• What the task asks: Images aside, return all the entries exactly.

──────

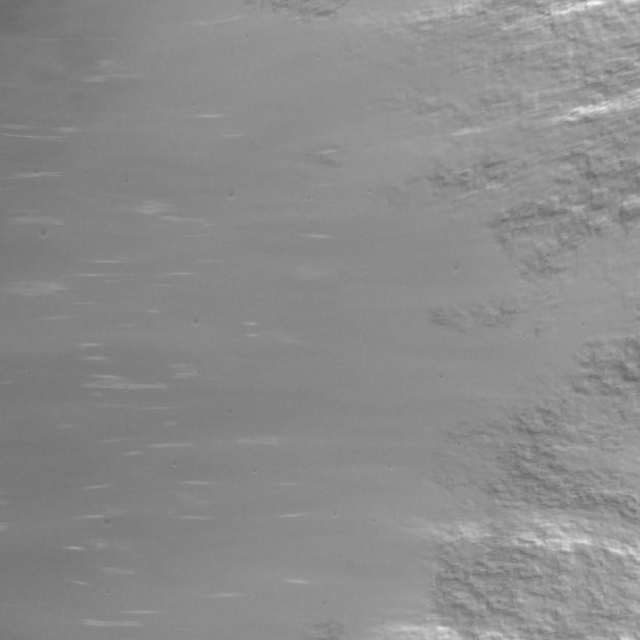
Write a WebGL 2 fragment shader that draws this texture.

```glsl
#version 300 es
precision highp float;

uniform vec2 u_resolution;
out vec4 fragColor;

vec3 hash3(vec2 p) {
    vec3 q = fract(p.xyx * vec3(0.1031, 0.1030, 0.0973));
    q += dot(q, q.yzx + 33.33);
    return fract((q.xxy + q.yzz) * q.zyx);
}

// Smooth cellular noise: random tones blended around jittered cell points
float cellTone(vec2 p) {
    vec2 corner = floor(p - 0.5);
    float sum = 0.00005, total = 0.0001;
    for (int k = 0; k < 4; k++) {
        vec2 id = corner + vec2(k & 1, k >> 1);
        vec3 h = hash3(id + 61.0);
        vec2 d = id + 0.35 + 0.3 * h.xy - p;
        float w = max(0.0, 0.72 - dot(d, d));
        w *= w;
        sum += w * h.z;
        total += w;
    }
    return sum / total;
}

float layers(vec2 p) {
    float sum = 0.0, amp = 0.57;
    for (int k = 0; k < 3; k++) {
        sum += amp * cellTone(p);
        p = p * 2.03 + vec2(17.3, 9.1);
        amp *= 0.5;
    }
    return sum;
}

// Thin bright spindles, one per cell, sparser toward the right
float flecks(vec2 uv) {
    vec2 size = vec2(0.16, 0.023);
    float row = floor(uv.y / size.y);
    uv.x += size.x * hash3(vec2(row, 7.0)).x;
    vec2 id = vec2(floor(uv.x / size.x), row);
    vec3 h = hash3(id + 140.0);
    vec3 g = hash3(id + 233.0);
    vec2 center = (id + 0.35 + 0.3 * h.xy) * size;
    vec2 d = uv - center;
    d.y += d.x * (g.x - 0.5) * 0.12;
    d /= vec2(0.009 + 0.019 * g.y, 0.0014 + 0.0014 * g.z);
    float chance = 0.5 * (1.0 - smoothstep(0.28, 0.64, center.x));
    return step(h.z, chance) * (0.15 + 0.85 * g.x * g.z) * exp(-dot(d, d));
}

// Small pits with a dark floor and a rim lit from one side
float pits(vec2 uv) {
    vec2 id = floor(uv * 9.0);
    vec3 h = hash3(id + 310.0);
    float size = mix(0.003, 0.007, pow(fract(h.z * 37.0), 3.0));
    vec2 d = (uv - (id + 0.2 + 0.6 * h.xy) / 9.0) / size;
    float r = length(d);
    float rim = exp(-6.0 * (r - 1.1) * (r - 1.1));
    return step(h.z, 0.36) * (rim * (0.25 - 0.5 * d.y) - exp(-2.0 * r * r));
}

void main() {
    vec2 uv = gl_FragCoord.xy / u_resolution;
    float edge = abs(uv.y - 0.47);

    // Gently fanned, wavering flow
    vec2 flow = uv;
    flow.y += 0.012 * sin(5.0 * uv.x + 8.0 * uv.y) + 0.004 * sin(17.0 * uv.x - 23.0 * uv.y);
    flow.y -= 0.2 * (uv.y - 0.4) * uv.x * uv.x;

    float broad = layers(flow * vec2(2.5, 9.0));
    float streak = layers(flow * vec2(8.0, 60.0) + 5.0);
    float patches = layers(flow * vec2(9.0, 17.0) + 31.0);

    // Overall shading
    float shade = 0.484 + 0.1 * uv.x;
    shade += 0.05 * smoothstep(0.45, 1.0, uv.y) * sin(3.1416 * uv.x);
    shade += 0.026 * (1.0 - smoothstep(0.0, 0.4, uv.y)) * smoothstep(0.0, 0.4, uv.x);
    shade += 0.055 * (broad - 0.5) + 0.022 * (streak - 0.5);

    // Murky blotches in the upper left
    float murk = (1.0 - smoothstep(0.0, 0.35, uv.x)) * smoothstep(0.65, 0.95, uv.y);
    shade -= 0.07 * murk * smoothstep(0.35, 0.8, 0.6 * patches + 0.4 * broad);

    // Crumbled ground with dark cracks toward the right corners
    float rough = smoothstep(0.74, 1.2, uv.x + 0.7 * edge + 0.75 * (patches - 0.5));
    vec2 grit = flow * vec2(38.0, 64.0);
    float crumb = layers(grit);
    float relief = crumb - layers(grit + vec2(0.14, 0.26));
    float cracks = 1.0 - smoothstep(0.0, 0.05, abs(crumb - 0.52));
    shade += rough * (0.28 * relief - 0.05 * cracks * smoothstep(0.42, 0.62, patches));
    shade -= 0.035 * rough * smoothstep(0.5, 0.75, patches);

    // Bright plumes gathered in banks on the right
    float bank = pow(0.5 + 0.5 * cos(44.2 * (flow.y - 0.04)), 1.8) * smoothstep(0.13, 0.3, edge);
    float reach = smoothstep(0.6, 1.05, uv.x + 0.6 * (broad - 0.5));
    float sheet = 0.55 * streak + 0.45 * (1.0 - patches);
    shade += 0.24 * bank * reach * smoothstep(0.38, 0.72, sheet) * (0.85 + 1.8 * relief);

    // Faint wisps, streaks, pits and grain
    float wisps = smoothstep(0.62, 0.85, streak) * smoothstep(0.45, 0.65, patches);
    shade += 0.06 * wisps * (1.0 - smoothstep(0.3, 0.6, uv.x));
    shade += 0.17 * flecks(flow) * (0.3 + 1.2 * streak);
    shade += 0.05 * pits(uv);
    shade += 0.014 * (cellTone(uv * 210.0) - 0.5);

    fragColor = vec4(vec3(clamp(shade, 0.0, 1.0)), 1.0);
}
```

──────

• Result of the exercise:
Write a WebGL 2 fragment shader that draws this texture.

```glsl
#version 300 es
precision highp float;

uniform vec2 u_resolution;
out vec4 fragColor;

vec3 hash3(vec2 p) {
    vec3 q = fract(p.xyx * vec3(0.1031, 0.1030, 0.0973));
    q += dot(q, q.yzx + 33.33);
    return fract((q.xxy + q.yzz) * q.zyx);
}

// Smooth cellular noise: random tones blended around jittered cell points
float cellTone(vec2 p) {
    vec2 corner = floor(p - 0.5);
    float sum = 0.00005, total = 0.0001;
    for (int k = 0; k < 4; k++) {
        vec2 id = corner + vec2(k & 1, k >> 1);
        vec3 h = hash3(id + 61.0);
        vec2 d = id + 0.35 + 0.3 * h.xy - p;
        float w = max(0.0, 0.72 - dot(d, d));
        w *= w;
        sum += w * h.z;
        total += w;
    }
    return sum / total;
}

float layers(vec2 p) {
    float sum = 0.0, amp = 0.57;
    for (int k = 0; k < 3; k++) {
        sum += amp * cellTone(p);
        p = p * 2.03 + vec2(17.3, 9.1);
        amp *= 0.5;
    }
    return sum;
}

// Thin bright spindles, one per cell, sparser toward the right
float flecks(vec2 uv) {
    vec2 size = vec2(0.16, 0.023);
    float row = floor(uv.y / size.y);
    uv.x += size.x * hash3(vec2(row, 7.0)).x;
    vec2 id = vec2(floor(uv.x / size.x), row);
    vec3 h = hash3(id + 140.0);
    vec3 g = hash3(id + 233.0);
    vec2 center = (id + 0.35 + 0.3 * h.xy) * size;
    vec2 d = uv - center;
    d.y += d.x * (g.x - 0.5) * 0.12;
    d /= vec2(0.009 + 0.019 * g.y, 0.0014 + 0.0014 * g.z);
    float chance = 0.5 * (1.0 - smoothstep(0.28, 0.64, center.x));
    return step(h.z, chance) * (0.15 + 0.85 * g.x * g.z) * exp(-dot(d, d));
}

// Small pits with a dark floor and a rim lit from one side
float pits(vec2 uv) {
    vec2 id = floor(uv * 9.0);
    vec3 h = hash3(id + 310.0);
    float size = mix(0.003, 0.007, pow(fract(h.z * 37.0), 3.0));
    vec2 d = (uv - (id + 0.2 + 0.6 * h.xy) / 9.0) / size;
    float r = length(d);
    float rim = exp(-6.0 * (r - 1.1) * (r - 1.1));
    return step(h.z, 0.36) * (rim * (0.25 - 0.5 * d.y) - exp(-2.0 * r * r));
}

void main() {
    vec2 uv = gl_FragCoord.xy / u_resolution;
    float edge = abs(uv.y - 0.47);

    // Gently fanned, wavering flow
    vec2 flow = uv;
    flow.y += 0.012 * sin(5.0 * uv.x + 8.0 * uv.y) + 0.004 * sin(17.0 * uv.x - 23.0 * uv.y);
    flow.y -= 0.2 * (uv.y - 0.4) * uv.x * uv.x;

    float broad = layers(flow * vec2(2.5, 9.0));
    float streak = layers(flow * vec2(8.0, 60.0) + 5.0);
    float patches = layers(flow * vec2(9.0, 17.0) + 31.0);

    // Overall shading
    float shade = 0.484 + 0.1 * uv.x;
    shade += 0.05 * smoothstep(0.45, 1.0, uv.y) * sin(3.1416 * uv.x);
    shade += 0.026 * (1.0 - smoothstep(0.0, 0.4, uv.y)) * smoothstep(0.0, 0.4, uv.x);
    shade += 0.055 * (broad - 0.5) + 0.022 * (streak - 0.5);

    // Murky blotches in the upper left
    float murk = (1.0 - smoothstep(0.0, 0.35, uv.x)) * smoothstep(0.65, 0.95, uv.y);
    shade -= 0.07 * murk * smoothstep(0.35, 0.8, 0.6 * patches + 0.4 * broad);

    // Crumbled ground with dark cracks toward the right corners
    float rough = smoothstep(0.74, 1.2, uv.x + 0.7 * edge + 0.75 * (patches - 0.5));
    vec2 grit = flow * vec2(38.0, 64.0);
    float crumb = layers(grit);
    float relief = crumb - layers(grit + vec2(0.14, 0.26));
    float cracks = 1.0 - smoothstep(0.0, 0.05, abs(crumb - 0.52));
    shade += rough * (0.28 * relief - 0.05 * cracks * smoothstep(0.42, 0.62, patches));
    shade -= 0.035 * rough * smoothstep(0.5, 0.75, patches);

    // Bright plumes gathered in banks on the right
    float bank = pow(0.5 + 0.5 * cos(44.2 * (flow.y - 0.04)), 1.8) * smoothstep(0.13, 0.3, edge);
    float reach = smoothstep(0.6, 1.05, uv.x + 0.6 * (broad - 0.5));
    float sheet = 0.55 * streak + 0.45 * (1.0 - patches);
    shade += 0.24 * bank * reach * smoothstep(0.38, 0.72, sheet) * (0.85 + 1.8 * relief);

    // Faint wisps, streaks, pits and grain
    float wisps = smoothstep(0.62, 0.85, streak) * smoothstep(0.45, 0.65, patches);
    shade += 0.06 * wisps * (1.0 - smoothstep(0.3, 0.6, uv.x));
    shade += 0.17 * flecks(flow) * (0.3 + 1.2 * streak);
    shade += 0.05 * pits(uv);
    shade += 0.014 * (cellTone(uv * 210.0) - 0.5);

    fragColor = vec4(vec3(clamp(shade, 0.0, 1.0)), 1.0);
}
```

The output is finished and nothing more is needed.